Exercise:
Go over the entries below line by line, copying each one that contains the word "width".

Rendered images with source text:
*** Block opens ***

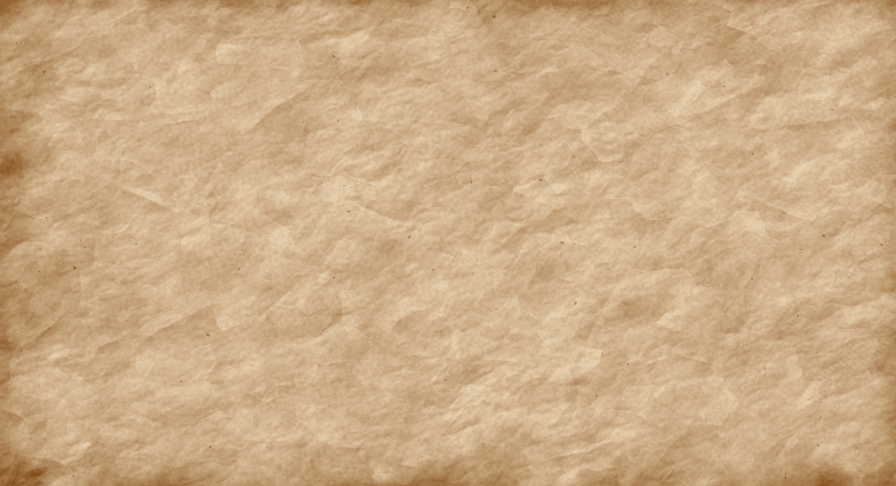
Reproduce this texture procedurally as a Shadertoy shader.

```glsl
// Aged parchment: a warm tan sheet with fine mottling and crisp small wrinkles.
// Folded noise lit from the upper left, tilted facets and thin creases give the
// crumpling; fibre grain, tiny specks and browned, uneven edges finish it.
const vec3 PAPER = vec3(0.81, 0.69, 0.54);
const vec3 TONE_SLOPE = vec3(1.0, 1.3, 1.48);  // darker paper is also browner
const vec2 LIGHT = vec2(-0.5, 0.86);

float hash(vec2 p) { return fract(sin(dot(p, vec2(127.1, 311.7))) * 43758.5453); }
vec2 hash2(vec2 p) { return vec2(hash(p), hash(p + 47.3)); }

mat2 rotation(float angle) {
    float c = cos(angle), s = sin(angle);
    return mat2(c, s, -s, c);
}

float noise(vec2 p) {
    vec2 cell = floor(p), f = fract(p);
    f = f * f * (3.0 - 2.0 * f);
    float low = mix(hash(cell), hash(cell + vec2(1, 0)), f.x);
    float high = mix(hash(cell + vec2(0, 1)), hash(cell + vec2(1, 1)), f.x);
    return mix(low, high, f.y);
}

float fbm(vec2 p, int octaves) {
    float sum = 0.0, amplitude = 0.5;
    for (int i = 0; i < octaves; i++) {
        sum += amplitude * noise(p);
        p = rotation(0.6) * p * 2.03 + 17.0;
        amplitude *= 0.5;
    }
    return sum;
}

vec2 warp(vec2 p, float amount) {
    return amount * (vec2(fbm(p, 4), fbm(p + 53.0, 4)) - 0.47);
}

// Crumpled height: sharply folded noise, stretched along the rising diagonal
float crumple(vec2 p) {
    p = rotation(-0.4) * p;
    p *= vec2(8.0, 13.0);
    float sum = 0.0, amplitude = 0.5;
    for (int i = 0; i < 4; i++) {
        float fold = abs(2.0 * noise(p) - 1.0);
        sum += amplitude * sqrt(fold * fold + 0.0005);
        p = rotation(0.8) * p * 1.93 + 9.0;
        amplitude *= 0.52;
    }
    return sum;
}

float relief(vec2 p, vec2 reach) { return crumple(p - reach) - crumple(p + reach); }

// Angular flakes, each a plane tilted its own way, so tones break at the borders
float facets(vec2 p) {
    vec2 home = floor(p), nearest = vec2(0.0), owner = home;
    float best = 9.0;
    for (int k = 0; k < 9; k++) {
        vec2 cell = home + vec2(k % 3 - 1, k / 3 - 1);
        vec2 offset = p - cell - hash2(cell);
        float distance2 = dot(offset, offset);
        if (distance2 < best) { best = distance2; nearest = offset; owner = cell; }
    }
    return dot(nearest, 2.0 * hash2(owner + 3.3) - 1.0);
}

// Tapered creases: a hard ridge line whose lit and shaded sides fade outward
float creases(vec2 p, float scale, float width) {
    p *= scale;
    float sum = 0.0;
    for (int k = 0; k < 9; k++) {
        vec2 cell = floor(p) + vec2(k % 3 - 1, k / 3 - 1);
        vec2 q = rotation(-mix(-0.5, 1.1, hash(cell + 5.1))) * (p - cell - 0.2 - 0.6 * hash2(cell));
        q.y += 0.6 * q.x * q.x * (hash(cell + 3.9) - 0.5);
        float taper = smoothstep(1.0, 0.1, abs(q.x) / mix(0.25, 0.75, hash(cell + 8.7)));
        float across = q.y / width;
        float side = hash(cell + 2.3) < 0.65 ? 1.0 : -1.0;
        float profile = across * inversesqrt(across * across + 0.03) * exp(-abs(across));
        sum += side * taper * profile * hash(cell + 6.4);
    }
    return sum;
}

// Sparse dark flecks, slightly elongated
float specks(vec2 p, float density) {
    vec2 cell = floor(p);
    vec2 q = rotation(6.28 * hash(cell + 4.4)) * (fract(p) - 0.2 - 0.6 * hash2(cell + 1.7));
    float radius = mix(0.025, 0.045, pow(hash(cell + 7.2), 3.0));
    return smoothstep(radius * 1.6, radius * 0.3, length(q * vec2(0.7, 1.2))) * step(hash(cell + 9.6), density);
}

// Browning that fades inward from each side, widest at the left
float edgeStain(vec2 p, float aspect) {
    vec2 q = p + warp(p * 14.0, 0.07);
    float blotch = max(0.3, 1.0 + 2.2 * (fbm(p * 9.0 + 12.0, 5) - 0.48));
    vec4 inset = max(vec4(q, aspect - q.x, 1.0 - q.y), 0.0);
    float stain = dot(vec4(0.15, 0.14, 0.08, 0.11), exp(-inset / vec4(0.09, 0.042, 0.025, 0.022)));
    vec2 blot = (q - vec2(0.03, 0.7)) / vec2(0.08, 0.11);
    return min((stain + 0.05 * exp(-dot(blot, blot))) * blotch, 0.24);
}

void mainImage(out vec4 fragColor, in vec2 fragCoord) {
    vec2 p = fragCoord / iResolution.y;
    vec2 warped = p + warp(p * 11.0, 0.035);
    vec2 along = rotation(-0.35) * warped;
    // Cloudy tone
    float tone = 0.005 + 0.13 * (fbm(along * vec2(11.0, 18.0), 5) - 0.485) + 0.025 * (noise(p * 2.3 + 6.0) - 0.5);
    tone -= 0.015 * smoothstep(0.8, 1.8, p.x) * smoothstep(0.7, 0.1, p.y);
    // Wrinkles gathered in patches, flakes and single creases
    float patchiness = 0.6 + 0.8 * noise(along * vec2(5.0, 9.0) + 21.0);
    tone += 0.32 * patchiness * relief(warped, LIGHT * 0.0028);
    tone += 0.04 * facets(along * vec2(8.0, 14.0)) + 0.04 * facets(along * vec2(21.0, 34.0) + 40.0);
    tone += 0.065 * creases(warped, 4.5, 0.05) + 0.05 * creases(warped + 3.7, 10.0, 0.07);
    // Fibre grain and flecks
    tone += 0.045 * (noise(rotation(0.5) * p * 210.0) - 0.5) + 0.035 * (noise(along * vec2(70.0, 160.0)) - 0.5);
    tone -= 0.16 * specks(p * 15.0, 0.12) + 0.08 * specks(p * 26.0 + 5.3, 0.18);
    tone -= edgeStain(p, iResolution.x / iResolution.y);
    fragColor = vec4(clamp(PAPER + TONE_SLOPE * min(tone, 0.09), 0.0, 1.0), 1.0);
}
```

*** Block closes ***

Written answer:
float creases(vec2 p, float scale, float width) {
        float across = q.y / width;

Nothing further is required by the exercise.